Mr Raymond Lai Kwan-ho, Business Director of the Hong Kong Council of Social Service, pointed out that various measures proposed in the latest Policy Address to support carers were an important start. The community should continue to discuss ways to recognise and assist families of high-risk carers and establish a case management model.
Ms Tammy Chan Yee-ching, Chairperson of the Salvation Army Carer Association and a member of Elderly Commission, said the community should provide adequate and effective services, financial assistance and education to create a carer-friendly society.

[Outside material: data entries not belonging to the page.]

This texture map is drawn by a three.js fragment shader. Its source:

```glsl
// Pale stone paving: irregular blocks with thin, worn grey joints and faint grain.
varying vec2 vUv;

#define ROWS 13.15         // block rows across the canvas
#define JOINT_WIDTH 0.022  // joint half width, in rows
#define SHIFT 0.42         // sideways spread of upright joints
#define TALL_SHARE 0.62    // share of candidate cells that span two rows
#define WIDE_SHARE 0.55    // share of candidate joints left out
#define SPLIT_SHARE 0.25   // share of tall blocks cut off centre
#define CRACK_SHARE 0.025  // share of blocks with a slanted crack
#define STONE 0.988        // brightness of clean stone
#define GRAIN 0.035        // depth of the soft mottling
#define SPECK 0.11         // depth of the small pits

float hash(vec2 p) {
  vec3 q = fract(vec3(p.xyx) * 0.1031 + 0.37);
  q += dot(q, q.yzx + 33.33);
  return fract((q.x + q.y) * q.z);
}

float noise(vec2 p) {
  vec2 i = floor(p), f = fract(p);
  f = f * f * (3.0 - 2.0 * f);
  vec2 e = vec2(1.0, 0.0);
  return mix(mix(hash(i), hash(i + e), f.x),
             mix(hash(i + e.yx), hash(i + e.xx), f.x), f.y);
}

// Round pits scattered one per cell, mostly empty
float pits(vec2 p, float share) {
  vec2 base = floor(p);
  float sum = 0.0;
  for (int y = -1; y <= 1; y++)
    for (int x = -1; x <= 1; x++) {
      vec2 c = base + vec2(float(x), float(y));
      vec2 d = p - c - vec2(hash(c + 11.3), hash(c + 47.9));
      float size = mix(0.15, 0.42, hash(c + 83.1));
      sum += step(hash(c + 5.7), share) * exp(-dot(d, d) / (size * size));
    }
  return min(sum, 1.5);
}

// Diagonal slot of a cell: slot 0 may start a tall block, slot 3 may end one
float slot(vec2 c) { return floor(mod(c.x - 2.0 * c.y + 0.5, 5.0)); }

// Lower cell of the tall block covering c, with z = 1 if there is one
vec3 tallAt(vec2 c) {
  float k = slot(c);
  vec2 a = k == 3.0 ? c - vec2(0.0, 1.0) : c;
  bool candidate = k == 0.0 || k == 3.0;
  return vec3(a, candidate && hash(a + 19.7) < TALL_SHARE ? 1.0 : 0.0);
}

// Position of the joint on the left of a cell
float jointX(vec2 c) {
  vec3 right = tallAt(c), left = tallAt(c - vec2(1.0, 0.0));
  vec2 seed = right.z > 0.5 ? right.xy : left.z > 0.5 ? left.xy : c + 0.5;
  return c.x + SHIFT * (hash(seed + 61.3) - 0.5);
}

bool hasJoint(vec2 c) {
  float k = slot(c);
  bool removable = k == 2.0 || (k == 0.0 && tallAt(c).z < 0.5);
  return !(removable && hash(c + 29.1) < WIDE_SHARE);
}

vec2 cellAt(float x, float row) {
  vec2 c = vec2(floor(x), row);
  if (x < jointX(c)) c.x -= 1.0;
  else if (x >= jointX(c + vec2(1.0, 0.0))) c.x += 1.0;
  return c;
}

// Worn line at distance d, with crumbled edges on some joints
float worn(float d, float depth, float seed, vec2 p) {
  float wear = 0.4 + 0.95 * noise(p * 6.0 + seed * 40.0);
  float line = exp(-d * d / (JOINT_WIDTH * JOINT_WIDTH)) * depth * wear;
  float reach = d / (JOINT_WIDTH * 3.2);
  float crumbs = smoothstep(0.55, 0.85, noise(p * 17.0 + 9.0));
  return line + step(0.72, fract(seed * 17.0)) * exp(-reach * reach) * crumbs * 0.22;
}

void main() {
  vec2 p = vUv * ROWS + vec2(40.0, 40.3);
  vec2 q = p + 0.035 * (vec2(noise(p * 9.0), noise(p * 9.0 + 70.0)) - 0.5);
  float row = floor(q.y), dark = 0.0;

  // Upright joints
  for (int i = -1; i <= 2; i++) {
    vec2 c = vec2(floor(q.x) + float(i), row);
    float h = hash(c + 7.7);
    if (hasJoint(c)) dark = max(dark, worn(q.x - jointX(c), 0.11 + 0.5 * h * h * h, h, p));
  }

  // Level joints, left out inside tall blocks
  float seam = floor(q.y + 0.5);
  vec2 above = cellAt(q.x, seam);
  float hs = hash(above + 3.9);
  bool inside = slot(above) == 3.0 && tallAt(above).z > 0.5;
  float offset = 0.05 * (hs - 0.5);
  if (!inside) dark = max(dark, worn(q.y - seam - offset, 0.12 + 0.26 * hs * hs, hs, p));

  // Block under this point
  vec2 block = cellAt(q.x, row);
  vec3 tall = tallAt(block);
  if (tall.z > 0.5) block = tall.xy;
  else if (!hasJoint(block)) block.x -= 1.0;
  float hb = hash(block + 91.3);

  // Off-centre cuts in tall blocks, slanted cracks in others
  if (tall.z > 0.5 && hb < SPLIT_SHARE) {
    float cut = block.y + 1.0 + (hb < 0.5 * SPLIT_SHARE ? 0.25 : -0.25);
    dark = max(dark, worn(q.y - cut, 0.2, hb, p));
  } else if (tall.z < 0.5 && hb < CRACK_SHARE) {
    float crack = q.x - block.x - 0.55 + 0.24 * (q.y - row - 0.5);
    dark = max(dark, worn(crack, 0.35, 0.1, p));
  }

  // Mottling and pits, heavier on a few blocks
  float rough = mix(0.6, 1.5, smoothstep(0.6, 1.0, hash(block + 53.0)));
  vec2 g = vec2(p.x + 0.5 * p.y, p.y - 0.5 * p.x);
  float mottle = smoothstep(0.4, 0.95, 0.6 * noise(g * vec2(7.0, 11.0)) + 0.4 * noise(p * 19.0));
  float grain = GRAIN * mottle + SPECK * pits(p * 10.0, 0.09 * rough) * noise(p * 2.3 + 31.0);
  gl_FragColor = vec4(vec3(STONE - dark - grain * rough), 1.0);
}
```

Ms Rita Lam Yu-kiu, an experienced social worker, stressed the importance of thinking of the identities and responsibilities of caregivers from a more positive angle, acknowledging their knowledge and tenacity and making them feel proud of their efforts.
Student representative, Ms Angel Chan Hiu-tung, shared the experience of taking part in the project and reflected that the planning of community service should truly comprehend the perspectives and needs of caregivers.
A panel discussion chaired by Prof Dickson Chan was held following the invited speakers’ presentations. The invited speakers and the participants had a very lively discussion about ways to enhance both public and private caregiver services and create a more supportive society.
At the conclusion of this successful event, Prof Dickson Chan thanked all invited speakers and participants for their contribution and participation and hoped that the forum would be helpful to improve services for carers in the future.
Sponsored by Thanksgiving Research Fund for Ageing, Care for Carers and Ageing-in-Place projects have been run by Asia-Pacific Institute of Ageing Studies since March 2020. Both projects have served over 200 people, with more than 100 students having participated in the projects.